According to Radio Free Asia, the arrests were the cause of a twenty-day lockdown in the border region of Hyesan. Those responsible for the smuggling were reportedly soldiers, and at least one of them fled into China and is believed to be in the custody of Chinese authorities.
The North Korean soldier, per the report, admitted that he and others had been working with six residents and that it was at least their fifth trip smuggling gold.
“The six residents who handed over large amounts of gold to China on the borderline in Hyesan earlier this month were all arrested by the provincial security department by the afternoon of the 16th,” RFA’s Korean Service quoted an official as saying.
“Four of the six arrested residents are women in their early to mid-40s, and two are men in their early 50s. During the investigation they confessed that they had handed over dozens of kilograms of gold bars to China on five occasions since September with the help of a bribed security officer from the border guard stationed in Hyesan,” the report said.
As for the gold itself, per RFA, the smugglers were caught selling 20 kilograms (705 ounces) in gold bars.
Per Statistics Korea, “gold deposits in the country are estimated to be about two thousand tons, which is more than forty times the amount present in South Korea.”
A Quartz report back in 2017 looked at the vast mineral reserves in North Korea.
“Below the nation’s mostly mountainous surface are vast mineral reserves, including iron, gold, magnesite, zinc, copper, limestone, molybdenum, graphite, and more—all told about 200 kinds of minerals,” the report said.
Another RFA report, last August, said that North Korea, amid the pandemic, had diverted scarce electricity to gold production facilities. The move was said to be taking advantage of high gold prices.
“The central Party ordered the priority supply of electricity to gold production facilities under Office 39,” an official who requested anonymity told RFA.
“The gold production plant under the Kumgang department in North Pyongan province, where I work, has been supplied with electricity for more than 12 hours per day all this year,” the official continued.
United Nations sanctions passed in 2016, however, forbid North Korea from legally exporting gold. The UN, however, concluded the following year that North Korea was flouting such sanctions, including that the country “also uses bulk cash and gold to entirely circumvent the formal financial sector.”
Stephen Silver, a technology writer for The National Interest, is a journalist, essayist and film critic, who is also a contributor to The Philadelphia Inquirer, Philly Voice, Philadelphia Weekly, the Jewish Telegraphic Agency, Living Life Fearless, Backstage magazine, Broad Street Review and Splice Today.

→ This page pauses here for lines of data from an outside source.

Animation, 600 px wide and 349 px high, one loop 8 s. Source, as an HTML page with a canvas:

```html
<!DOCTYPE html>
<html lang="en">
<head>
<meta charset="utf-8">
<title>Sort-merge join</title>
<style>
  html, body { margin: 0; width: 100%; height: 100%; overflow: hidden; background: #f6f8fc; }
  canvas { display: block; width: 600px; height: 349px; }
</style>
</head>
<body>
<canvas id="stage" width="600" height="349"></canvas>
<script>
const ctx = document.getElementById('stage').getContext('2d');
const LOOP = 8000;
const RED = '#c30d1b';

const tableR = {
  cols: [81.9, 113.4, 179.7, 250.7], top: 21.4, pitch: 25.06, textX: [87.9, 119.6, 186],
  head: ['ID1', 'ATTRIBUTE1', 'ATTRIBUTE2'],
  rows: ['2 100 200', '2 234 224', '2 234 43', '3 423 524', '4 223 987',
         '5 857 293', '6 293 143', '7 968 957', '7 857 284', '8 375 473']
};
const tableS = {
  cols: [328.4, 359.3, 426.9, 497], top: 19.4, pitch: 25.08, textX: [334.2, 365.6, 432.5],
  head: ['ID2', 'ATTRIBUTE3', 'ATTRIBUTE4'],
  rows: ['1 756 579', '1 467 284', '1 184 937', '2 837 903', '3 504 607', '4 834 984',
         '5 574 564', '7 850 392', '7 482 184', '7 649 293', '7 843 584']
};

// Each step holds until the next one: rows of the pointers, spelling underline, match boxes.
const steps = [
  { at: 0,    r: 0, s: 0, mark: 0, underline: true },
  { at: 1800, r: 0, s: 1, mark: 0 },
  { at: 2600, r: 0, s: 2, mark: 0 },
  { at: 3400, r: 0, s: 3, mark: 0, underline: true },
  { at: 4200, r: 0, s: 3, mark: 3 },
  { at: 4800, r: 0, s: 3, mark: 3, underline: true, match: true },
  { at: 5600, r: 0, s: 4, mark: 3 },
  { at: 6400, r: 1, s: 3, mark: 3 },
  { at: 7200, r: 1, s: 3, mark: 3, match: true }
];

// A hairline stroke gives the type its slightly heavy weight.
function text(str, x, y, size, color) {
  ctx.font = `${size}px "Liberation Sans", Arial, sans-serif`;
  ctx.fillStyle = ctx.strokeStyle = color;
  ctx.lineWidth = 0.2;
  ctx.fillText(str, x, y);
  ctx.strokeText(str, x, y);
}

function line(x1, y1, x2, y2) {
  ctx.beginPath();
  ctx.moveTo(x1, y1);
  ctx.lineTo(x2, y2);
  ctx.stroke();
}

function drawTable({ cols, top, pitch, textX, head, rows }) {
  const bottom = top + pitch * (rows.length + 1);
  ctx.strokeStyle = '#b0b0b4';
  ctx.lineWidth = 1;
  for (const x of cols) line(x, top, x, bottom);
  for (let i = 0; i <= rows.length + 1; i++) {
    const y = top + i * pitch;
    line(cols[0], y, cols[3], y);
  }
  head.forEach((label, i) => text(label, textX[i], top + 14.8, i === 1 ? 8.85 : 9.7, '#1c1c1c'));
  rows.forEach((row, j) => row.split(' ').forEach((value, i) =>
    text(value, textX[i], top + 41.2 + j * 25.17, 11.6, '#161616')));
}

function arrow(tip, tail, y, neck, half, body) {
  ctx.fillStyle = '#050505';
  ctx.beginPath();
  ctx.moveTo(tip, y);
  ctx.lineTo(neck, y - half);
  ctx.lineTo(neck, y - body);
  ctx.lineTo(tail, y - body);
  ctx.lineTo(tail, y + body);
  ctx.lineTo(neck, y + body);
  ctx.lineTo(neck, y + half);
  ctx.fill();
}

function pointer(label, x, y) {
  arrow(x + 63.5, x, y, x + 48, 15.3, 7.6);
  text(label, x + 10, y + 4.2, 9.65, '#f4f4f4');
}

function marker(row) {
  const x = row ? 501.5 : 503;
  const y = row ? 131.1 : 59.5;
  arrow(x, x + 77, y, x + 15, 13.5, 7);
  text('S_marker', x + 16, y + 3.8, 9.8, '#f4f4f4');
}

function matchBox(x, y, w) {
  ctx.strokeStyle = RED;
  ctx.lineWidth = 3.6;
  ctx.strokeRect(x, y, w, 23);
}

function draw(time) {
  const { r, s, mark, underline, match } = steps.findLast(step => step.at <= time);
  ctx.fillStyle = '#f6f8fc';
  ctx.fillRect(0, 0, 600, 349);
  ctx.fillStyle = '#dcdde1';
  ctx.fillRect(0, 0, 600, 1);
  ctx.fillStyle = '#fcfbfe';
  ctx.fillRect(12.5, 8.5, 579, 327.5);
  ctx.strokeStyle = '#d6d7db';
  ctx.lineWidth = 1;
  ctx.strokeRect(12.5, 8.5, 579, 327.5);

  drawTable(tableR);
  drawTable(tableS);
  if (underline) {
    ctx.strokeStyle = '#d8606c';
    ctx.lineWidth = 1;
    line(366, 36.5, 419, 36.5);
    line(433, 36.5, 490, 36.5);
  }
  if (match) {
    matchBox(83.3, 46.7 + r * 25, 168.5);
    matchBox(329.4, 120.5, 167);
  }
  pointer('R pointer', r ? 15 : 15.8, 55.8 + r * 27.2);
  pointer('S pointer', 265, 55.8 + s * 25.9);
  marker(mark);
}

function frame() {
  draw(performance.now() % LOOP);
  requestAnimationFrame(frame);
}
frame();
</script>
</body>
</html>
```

The co-founder of the Philadelphia Film Critics Circle, Stephen lives in suburban Philadelphia with his wife and two sons. Follow him on Twitter at @StephenSilver.